When two (or more) signals pass through an amplifier a type of distortion called intermodulation distortion is produced. This can happen in any device that is not perfectly linear. The two signals interact and produce new signals at the sum of the original frequencies and the difference of the original frequencies. Mathematically represented these are IM = f1 + f2 and IM = f1 – f2. There are also third order IM products IM = 2 f1 – f2 and IM = 2 f2 – f1. Higher order IM products may also exist. These new signals are not usually musically related to the original signals, and rarely sound good. Usually both types of distortion exist in any amplifier. This means that all of the intermodulation products will have harmonics.
Above is the FFT plot from an intermodulation test. Here two signals are run through the amplifier at the same time. I ran a 1KHz tone and a 950Hz tone together at the same level (a tough test) through the amplifier, again at 1.6 watts. Ideally that is all you should see at the output of the amp. In the first plot (45 amp with diodes) you see all of the usual harmonics but you will also see a strong signal at 50Hz. This is generated when the 1000Hz and the 950Hz mix with each other in some nonlinear component. You will also notice all of the usual harmonics of the 50Hz signal are present. The 1000Hz and the 950Hz signals also mix to create a signal at 1950Hz, which also contains all of the usual harmonics. None of these new signals are musically related to the original signal. Since music can contain multiple signals at constantly changing amplitudes it is easy to see how a little intermodulation can really cloud up the sound.
Resistor added in series with the diodes
The above plot on was taken after a 10K pot was installed in series with the diodes and adjusted for the best compromise between intermodulation distortion and the lowest level of higher order distortion. Over a 30db reduction in intermodulation was achieved by adding this resistor. This would go unnoticed with conventional test equipment. I believe an IMD analyzer would find this but I do not have one.
After tweaking the operating point
This plot shows a further reduction in IMD by increasing the supply voltage and lowering the current through the 45 to keep the dissipation below 10 watts. Listening test revealed that the tweaks that reduced the IM distortion also resulted in improved sound. The difference in sound between the first and second plot was dramatic. I am sure that tweaking by ear would have eventually produced the same results however it would take considerable time. All of the tweaks presented here (and several minor ones not shown) took three hours and this was the first time that I have used this software.

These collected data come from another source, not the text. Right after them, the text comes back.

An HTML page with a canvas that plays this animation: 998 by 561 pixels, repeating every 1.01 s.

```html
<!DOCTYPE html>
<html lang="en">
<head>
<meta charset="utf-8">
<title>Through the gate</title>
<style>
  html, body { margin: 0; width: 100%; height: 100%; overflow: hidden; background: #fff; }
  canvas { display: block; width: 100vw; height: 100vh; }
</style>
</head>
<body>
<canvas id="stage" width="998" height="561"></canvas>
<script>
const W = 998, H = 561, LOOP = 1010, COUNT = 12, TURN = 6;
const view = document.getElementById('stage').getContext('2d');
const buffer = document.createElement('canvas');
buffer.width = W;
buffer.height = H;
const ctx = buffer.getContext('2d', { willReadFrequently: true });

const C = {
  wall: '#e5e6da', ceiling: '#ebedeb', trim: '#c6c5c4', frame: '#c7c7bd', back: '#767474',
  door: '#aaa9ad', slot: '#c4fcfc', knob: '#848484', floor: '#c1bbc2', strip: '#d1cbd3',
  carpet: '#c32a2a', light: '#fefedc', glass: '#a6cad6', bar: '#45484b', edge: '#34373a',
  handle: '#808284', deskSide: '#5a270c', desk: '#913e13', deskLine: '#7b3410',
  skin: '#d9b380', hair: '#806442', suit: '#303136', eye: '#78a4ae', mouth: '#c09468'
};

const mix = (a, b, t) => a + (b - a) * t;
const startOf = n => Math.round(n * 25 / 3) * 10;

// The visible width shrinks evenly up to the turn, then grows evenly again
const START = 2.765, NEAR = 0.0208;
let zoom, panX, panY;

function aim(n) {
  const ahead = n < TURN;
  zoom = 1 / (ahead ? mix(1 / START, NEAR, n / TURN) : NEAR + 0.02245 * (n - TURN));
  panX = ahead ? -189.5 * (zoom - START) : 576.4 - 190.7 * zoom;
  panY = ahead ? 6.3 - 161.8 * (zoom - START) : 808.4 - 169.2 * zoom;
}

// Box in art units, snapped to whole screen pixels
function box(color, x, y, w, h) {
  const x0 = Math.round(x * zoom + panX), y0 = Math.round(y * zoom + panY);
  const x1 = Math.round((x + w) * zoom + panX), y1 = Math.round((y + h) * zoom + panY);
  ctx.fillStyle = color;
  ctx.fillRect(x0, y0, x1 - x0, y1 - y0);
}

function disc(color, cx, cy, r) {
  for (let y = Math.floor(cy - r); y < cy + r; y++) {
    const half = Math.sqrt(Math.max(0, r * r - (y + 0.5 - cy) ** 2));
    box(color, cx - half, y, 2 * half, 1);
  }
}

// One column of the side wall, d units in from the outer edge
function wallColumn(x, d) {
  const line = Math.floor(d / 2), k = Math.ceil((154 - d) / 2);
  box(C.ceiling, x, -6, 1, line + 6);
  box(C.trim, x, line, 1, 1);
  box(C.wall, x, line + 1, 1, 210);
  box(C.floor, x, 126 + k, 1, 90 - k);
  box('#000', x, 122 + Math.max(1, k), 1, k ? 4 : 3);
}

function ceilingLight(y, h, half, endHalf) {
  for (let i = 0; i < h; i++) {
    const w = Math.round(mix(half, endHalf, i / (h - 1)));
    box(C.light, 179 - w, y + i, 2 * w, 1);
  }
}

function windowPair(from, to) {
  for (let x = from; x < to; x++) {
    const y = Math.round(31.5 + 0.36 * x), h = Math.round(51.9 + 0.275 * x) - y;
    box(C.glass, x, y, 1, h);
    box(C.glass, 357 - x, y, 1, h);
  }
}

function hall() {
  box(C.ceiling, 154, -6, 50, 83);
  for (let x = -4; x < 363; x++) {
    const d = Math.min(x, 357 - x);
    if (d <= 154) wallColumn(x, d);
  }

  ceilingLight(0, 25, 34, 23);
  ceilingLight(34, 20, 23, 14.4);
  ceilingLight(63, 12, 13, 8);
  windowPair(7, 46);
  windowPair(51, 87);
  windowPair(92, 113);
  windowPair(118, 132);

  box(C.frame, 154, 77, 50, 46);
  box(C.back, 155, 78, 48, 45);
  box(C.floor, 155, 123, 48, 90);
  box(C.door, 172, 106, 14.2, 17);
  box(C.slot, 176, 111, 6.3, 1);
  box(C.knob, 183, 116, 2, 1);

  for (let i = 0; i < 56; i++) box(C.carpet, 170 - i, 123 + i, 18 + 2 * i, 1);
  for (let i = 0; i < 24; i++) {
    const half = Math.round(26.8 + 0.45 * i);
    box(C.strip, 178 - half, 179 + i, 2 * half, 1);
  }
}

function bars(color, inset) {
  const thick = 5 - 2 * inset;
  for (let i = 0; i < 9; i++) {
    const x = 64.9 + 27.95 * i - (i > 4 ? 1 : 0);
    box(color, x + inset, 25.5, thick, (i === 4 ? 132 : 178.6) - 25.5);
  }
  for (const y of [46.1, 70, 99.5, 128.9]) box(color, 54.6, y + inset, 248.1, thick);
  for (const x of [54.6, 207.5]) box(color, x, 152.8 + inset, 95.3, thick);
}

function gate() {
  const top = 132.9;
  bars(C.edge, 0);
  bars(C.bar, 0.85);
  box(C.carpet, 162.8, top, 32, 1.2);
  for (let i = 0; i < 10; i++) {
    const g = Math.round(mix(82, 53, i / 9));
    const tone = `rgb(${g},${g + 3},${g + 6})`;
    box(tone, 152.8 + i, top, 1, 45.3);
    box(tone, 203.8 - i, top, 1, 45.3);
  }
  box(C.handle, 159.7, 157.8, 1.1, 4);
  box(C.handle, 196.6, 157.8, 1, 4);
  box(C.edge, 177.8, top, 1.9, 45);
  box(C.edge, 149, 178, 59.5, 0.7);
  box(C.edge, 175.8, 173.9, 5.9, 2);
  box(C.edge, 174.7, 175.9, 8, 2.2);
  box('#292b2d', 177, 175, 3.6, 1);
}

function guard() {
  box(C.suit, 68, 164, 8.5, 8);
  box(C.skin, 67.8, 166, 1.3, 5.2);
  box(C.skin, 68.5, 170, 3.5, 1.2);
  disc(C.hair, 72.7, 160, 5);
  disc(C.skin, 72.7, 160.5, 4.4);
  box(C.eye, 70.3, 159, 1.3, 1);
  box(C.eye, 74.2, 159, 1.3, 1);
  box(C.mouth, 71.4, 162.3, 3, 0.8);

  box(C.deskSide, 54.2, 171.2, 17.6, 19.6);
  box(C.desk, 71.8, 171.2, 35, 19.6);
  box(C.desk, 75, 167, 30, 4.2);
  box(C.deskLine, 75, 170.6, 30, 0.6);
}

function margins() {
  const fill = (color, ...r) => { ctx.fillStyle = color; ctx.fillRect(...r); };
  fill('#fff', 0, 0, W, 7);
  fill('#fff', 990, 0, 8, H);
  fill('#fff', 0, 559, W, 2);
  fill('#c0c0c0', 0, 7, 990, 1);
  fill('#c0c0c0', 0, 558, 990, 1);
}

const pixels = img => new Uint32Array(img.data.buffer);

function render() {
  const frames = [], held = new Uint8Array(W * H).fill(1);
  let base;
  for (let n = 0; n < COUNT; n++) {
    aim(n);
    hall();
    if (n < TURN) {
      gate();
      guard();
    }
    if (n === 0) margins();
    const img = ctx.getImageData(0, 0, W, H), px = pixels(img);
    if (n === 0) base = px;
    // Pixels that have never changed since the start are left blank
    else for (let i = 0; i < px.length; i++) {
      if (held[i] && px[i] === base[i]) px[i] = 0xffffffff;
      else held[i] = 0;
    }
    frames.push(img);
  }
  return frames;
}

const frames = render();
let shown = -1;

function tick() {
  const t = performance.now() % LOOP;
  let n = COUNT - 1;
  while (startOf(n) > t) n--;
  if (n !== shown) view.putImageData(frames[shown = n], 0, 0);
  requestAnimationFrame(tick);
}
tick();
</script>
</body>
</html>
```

The usual frequency response plots are also easy. The plot below shows the frequency response of this amp goes from 10Hz to 22KHz at 1.6 watts. It should be noted that the output transformer being used was designed for an 845 at 25 watts. I hope it works this good when the O2 is finally finished.